A quiet revolution has begun in our living rooms. Microsoft and Sony plan to overthrow your A/V receiver, DVD player, and set-top box, and replace them with one of their game consoles. This past spring, both companies unveiled movie download and streaming services that give them new-found credibility in the living room.
Sony's PlayStation 3 and Microsoft's Xbox 360 both provide great game play with stunning graphics and the opportunity to mosh online with other gaming dweebs. But do these devices offer enough to nongamers to serve as the command center of our digital homes? I'm not convinced.
Plasma is dead. Front and rear projection? Fuggeddaboutit. LCD has a few good years left, and then it's sayonara, baby. TV technology's future lies in tiny phosphorescent molecules.
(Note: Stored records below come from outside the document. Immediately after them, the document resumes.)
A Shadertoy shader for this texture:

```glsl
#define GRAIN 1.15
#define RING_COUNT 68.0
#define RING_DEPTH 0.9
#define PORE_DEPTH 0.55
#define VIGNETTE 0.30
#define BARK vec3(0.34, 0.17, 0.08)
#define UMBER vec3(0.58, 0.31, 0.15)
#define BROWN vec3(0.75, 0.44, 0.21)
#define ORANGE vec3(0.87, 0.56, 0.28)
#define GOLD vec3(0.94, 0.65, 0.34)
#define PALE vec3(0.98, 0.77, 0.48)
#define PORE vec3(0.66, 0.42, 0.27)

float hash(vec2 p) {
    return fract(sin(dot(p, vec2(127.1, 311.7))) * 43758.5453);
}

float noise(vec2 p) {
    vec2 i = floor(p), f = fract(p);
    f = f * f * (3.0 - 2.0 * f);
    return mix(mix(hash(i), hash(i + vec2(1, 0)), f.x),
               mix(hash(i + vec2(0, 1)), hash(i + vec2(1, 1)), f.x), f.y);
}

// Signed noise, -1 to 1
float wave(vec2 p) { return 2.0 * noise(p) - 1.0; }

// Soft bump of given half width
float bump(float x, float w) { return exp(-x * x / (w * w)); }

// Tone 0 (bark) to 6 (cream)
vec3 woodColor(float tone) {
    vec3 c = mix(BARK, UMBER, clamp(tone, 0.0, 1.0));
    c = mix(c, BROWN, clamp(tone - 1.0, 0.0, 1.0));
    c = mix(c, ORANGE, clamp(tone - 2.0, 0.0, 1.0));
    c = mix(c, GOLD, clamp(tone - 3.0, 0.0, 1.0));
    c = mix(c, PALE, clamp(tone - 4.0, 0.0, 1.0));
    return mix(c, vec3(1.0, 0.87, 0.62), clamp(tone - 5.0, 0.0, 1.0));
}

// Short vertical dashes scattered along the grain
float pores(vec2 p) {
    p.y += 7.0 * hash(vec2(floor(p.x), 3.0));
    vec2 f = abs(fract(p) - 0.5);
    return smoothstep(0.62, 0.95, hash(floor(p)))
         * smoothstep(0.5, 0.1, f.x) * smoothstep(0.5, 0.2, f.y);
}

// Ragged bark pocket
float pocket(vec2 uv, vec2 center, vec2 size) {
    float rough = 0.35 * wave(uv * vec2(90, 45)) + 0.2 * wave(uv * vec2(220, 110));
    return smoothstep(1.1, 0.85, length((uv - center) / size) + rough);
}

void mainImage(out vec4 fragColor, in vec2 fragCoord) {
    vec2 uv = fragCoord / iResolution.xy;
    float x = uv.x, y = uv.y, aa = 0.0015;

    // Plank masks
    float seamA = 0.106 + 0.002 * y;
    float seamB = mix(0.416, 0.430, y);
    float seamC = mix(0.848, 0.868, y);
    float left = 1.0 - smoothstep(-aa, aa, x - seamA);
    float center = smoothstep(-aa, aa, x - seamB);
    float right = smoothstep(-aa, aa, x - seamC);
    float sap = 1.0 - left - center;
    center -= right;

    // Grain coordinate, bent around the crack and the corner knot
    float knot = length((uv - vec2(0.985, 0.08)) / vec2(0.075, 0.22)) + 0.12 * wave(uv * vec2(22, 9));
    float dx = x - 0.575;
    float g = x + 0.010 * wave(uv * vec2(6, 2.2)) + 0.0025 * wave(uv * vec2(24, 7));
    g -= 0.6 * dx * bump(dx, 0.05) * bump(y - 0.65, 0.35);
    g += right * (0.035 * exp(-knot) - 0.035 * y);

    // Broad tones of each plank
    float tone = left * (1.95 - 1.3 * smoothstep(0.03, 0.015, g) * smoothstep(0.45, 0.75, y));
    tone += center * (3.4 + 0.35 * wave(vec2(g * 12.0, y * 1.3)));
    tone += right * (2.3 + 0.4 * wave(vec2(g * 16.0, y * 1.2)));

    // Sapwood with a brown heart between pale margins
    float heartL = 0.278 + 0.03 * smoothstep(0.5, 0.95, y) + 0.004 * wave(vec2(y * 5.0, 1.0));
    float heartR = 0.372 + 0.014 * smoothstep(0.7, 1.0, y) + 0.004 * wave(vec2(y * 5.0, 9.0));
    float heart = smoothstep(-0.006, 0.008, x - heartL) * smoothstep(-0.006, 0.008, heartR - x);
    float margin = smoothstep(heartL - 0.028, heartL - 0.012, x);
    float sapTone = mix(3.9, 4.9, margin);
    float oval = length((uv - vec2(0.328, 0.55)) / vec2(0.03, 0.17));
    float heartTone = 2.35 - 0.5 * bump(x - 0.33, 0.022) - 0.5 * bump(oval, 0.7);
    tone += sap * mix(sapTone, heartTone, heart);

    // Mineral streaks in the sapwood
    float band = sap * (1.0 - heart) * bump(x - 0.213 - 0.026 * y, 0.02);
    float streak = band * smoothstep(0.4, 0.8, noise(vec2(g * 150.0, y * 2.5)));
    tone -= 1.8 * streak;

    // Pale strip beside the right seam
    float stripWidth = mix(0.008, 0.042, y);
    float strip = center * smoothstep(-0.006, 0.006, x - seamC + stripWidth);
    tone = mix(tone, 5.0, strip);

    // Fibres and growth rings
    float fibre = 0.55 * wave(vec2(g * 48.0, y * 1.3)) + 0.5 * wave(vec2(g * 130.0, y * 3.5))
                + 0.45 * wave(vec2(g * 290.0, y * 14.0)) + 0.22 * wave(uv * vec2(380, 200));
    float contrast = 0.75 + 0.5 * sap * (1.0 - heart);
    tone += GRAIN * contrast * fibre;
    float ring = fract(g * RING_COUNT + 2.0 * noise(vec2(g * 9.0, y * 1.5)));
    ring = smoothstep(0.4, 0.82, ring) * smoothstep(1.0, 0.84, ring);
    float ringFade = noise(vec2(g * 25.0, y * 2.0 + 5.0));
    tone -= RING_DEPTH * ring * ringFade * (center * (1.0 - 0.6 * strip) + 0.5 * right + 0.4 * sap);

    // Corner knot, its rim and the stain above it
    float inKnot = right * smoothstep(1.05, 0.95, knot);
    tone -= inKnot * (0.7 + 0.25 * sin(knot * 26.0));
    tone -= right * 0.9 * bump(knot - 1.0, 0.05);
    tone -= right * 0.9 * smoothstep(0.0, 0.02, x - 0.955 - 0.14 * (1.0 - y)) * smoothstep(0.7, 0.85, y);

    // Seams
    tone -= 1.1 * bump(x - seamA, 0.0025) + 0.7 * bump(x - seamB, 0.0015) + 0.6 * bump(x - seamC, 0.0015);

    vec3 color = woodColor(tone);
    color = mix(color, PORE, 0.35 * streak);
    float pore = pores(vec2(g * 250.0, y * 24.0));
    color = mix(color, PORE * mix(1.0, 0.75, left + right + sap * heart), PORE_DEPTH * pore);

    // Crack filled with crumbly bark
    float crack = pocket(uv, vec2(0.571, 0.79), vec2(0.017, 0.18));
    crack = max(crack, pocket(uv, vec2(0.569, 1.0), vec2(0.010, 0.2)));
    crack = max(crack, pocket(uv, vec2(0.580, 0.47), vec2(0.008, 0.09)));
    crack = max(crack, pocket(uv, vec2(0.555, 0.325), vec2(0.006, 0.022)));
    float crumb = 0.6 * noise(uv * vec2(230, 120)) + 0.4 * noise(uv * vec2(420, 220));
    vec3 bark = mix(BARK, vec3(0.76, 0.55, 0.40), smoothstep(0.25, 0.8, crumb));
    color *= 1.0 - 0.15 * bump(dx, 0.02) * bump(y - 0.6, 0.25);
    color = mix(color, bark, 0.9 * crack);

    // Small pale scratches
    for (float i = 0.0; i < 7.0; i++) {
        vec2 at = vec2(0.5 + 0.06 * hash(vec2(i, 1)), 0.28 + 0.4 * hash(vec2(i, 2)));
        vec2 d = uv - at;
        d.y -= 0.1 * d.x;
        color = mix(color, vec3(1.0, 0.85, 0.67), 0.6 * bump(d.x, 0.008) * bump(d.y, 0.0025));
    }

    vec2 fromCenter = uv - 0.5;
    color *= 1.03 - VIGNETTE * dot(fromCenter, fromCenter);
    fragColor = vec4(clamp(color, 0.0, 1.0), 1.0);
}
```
Organic light-emitting diodes--OLEDs--employ a thin layer of organic material that emits light when electricity passes through it. OLED displays need no backlight, so they're ultrathin and flexible. They are also brighter, cheaper to manufacture, and more environmentally friendly than plasma displays or LCDs. Over the next few years, OLED will be coming to a boob tube near you, and later maybe to the walls of your house, or even the windshield of your car.
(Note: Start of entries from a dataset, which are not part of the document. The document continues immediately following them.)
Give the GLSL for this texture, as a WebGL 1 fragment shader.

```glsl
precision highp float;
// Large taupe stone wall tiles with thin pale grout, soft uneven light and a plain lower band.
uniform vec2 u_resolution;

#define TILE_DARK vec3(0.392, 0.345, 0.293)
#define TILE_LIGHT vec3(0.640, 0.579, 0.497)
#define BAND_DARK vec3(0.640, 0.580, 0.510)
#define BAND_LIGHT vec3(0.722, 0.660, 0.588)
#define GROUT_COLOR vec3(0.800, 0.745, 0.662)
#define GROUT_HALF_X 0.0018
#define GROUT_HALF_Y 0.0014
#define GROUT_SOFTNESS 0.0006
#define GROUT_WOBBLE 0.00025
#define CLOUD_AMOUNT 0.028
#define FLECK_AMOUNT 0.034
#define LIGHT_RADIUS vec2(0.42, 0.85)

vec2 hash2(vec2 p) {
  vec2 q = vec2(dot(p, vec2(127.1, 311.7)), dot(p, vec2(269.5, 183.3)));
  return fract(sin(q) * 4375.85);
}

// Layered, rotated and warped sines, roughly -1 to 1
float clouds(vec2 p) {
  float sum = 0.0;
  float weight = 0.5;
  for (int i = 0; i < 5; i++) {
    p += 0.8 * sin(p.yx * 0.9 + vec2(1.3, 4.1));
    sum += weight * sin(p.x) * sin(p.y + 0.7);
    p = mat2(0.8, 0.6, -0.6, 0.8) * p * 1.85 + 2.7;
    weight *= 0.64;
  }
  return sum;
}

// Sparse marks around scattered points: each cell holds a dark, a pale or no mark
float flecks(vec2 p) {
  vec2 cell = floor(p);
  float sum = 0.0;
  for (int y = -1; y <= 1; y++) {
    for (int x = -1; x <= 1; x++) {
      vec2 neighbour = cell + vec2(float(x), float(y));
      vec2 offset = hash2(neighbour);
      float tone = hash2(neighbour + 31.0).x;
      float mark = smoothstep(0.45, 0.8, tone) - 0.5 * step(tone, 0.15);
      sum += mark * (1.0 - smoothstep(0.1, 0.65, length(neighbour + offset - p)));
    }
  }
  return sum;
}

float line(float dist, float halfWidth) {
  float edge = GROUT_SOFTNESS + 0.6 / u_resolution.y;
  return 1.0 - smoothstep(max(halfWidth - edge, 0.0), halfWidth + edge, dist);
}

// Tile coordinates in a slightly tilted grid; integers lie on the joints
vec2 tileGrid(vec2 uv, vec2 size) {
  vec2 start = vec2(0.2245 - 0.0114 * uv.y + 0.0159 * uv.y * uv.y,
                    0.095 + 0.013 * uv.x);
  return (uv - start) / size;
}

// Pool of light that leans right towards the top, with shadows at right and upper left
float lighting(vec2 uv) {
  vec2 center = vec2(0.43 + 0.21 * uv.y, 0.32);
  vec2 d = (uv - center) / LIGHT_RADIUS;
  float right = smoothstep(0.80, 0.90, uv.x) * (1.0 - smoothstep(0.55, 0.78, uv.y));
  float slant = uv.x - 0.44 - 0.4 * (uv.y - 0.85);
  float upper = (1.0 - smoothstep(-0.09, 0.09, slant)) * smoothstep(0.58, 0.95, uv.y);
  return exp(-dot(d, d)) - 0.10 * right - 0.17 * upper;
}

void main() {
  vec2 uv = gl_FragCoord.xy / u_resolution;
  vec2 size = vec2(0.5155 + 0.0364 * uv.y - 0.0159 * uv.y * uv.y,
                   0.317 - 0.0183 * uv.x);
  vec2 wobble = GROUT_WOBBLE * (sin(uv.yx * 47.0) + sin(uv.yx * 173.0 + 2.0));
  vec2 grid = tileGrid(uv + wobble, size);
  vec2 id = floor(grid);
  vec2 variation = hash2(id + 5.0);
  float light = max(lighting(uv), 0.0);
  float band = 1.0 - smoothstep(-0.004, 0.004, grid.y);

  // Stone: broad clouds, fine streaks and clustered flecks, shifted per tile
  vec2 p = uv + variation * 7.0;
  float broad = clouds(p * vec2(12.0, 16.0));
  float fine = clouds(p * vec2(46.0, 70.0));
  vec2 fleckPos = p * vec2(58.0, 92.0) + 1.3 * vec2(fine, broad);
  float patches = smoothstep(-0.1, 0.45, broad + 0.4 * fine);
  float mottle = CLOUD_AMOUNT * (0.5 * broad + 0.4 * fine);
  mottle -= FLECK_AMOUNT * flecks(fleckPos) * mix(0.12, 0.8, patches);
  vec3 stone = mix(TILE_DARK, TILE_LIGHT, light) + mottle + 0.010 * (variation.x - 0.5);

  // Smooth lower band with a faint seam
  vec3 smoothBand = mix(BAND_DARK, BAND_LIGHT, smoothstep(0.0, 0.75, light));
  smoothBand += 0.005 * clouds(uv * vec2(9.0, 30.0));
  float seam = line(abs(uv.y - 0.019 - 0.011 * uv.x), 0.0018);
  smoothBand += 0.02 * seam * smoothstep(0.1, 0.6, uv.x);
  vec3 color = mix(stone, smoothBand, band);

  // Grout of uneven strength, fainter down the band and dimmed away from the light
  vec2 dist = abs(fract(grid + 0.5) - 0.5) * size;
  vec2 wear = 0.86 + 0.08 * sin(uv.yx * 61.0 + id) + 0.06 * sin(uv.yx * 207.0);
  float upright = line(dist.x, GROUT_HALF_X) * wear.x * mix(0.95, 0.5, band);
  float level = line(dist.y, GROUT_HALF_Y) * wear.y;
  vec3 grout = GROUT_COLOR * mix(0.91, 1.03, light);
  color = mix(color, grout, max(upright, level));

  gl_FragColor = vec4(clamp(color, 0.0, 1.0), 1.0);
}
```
I didn't attend prep school with the Kennedys or schmooze my way into high society. But these days I'm feeling extremely well connected, thanks to mobile devices like Amazon's Kindle e-book reader and the Dash Express GPS.
What's unique about these gizmos is that they maintain a constant Internet connection, so I don't have to load a browser, wait for a connection, and then hunt down information on a tiny screen. They simply pull down data and present it to me when I ask for it.
In a few years, I believe, all mobile devices will be constantly connected. But I hope that the manufacturers of those devices will take appropriate steps to avoid some of the kinks found in the Dash Express and the Kindle.
Like the iPhone, the Dash Express GPS device automatically logs on when you're near a Wi-Fi hotspot, but it uses a cell connection when you're not. Among other things, this two-way connection transforms your car into a real-time traffic gauge. If you run into a snarl, the unit transmits that data to the Dash servers, which swiftly recalculate how long it will take you and everyone else crawling along that stretch of road to reach your destinations.
In theory, this arrangement provides more-accurate real-time traffic data than the content from MSN Direct or ClearChannel, which depend on road sensors and historical traffic data. But the info is only as good as the number of Dash drivers on the road at one time.